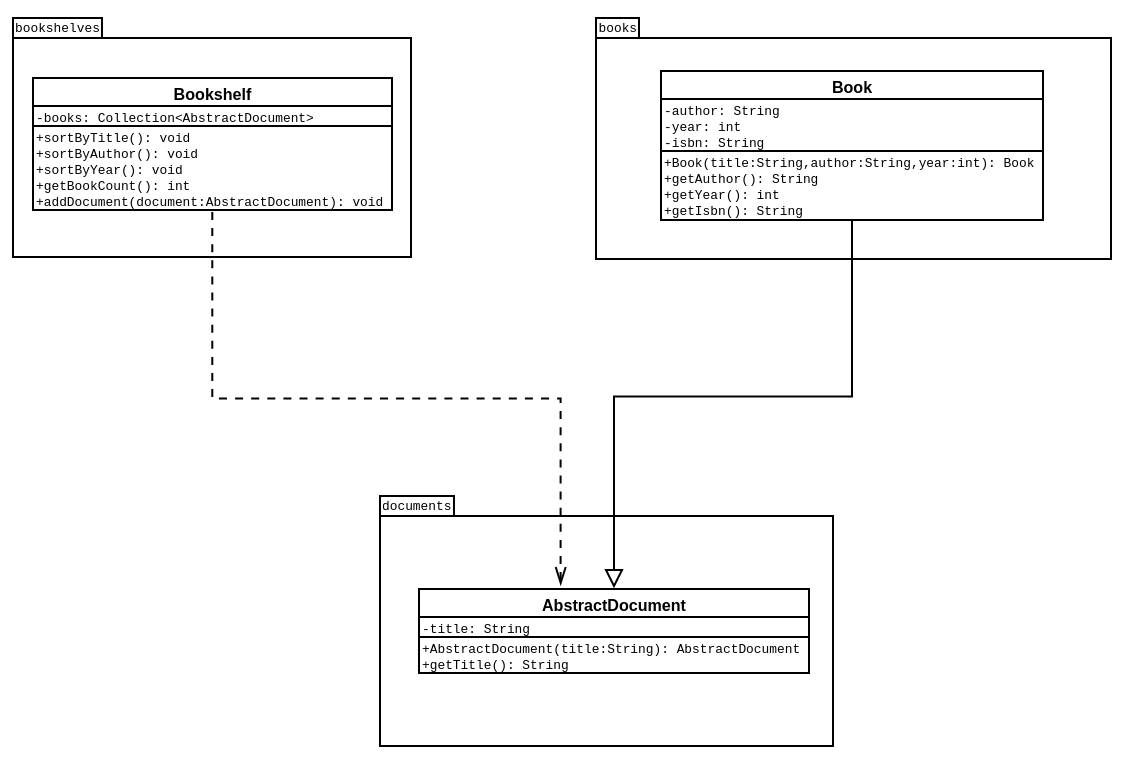
<!DOCTYPE html>
<html lang="en">
<head>
<meta charset="utf-8">
<title>Class diagram: bookshelves, books, documents</title>
<style>
:root {
  --ink: #000;
  --paper: #fff;
  --line: 2px solid var(--ink);
  --code: "Liberation Mono", monospace;
  --heading: "Liberation Sans", sans-serif;
}
* { box-sizing: border-box; margin: 0; padding: 0; }
body { background: var(--paper); color: var(--ink); overflow: hidden; }
.diagram { position: relative; width: 1124px; height: 764px; overflow: hidden; background: var(--paper); font: 12.86px/1.25 var(--code); }

.package { position: absolute; display: flex; flex-direction: column; align-items: flex-start; }
.package-tab { flex: none; height: 22px; margin-bottom: -2px; padding: 2px 0 0 1px; border: var(--line); font: inherit; white-space: nowrap; }
.package-body { flex: 1; width: 100%; border: var(--line); }

.class { border: var(--line); background: var(--paper); }
.class-name { height: 26px; padding-top: 6px; font: bold 16.1px/18px var(--heading); text-align: center; }
.members { display: flex; flex-direction: column; list-style: none; border-top: var(--line); padding: 4px 0 0 2px; margin-bottom: -2px; }
.members li { flex: none; height: 16.08px; white-space: nowrap; }

#bookshelves { left: 12px; top: 17px; width: 400px; height: 241px; }
#bookshelves .package-tab { width: 91px; }
#bookshelves .package-body { padding: 38px 0 0 18px; }
#bookshelves .class { width: 361px; }

#books { left: 595px; top: 17px; width: 517px; height: 243px; }
#books .package-tab { width: 45px; padding-left: 1.5px; }
#books .package-body { padding: 31px 0 0 63px; }
#books .class { width: 384px; }

#documents { left: 379px; top: 495px; width: 455px; height: 252px; }
#documents .package-tab { width: 76px; }
#documents .package-body { padding: 71px 0 0 37px; }
#documents .class { width: 392px; }

.connectors { position: absolute; left: 0; top: 0; fill: none; stroke: var(--ink); stroke-width: 2; }
.dependency-line { stroke-dasharray: 8 8.1; }
.inheritance-head { fill: var(--paper); }
</style>
</head>
<body>
<main class="diagram">
  <section class="package" id="bookshelves">
    <h2 class="package-tab">bookshelves</h2>
    <div class="package-body">
      <article class="class">
        <h3 class="class-name">Bookshelf</h3>
        <ul class="members">
          <li>-books: Collection&lt;AbstractDocument&gt;</li>
        </ul>
        <ul class="members">
          <li>+sortByTitle(): void</li>
          <li>+sortByAuthor(): void</li>
          <li>+sortByYear(): void</li>
          <li>+getBookCount(): int</li>
          <li>+addDocument(document:AbstractDocument): void</li>
        </ul>
      </article>
    </div>
  </section>

  <section class="package" id="books">
    <h2 class="package-tab">books</h2>
    <div class="package-body">
      <article class="class">
        <h3 class="class-name">Book</h3>
        <ul class="members">
          <li>-author: String</li>
          <li>-year: int</li>
          <li>-isbn: String</li>
        </ul>
        <ul class="members">
          <li>+Book(title:String,author:String,year:int): Book</li>
          <li>+getAuthor(): String</li>
          <li>+getYear(): int</li>
          <li>+getIsbn(): String</li>
        </ul>
      </article>
    </div>
  </section>

  <section class="package" id="documents">
    <h2 class="package-tab">documents</h2>
    <div class="package-body">
      <article class="class">
        <h3 class="class-name">AbstractDocument</h3>
        <ul class="members">
          <li>-title: String</li>
        </ul>
        <ul class="members">
          <li>+AbstractDocument(title:String): AbstractDocument</li>
          <li>+getTitle(): String</li>
        </ul>
      </article>
    </div>
  </section>

  <svg class="connectors" width="1124" height="764" viewBox="0 0 1124 764" aria-hidden="true">
    <g class="dependency">
      <path class="dependency-line" d="M212.3 212V398.5H560.6V582"/>
      <path d="M555.7 567L560.7 583L565.7 567"/>
    </g>
    <g class="inheritance">
      <path d="M852 221V396.5H614V570"/>
      <polygon class="inheritance-head" points="606,570 622,570 614,586"/>
    </g>
  </svg>
</main>
</body>
</html>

_ _ _ _ _

What you need to do:
Scan the records for the string "AbstractDocument" and show every line that contains it.

Solution for this problem:
          <li>-books: Collection&lt;AbstractDocument&gt;</li>
          <li>+addDocument(document:AbstractDocument): void</li>
        <h3 class="class-name">AbstractDocument</h3>
          <li>+AbstractDocument(title:String): AbstractDocument</li>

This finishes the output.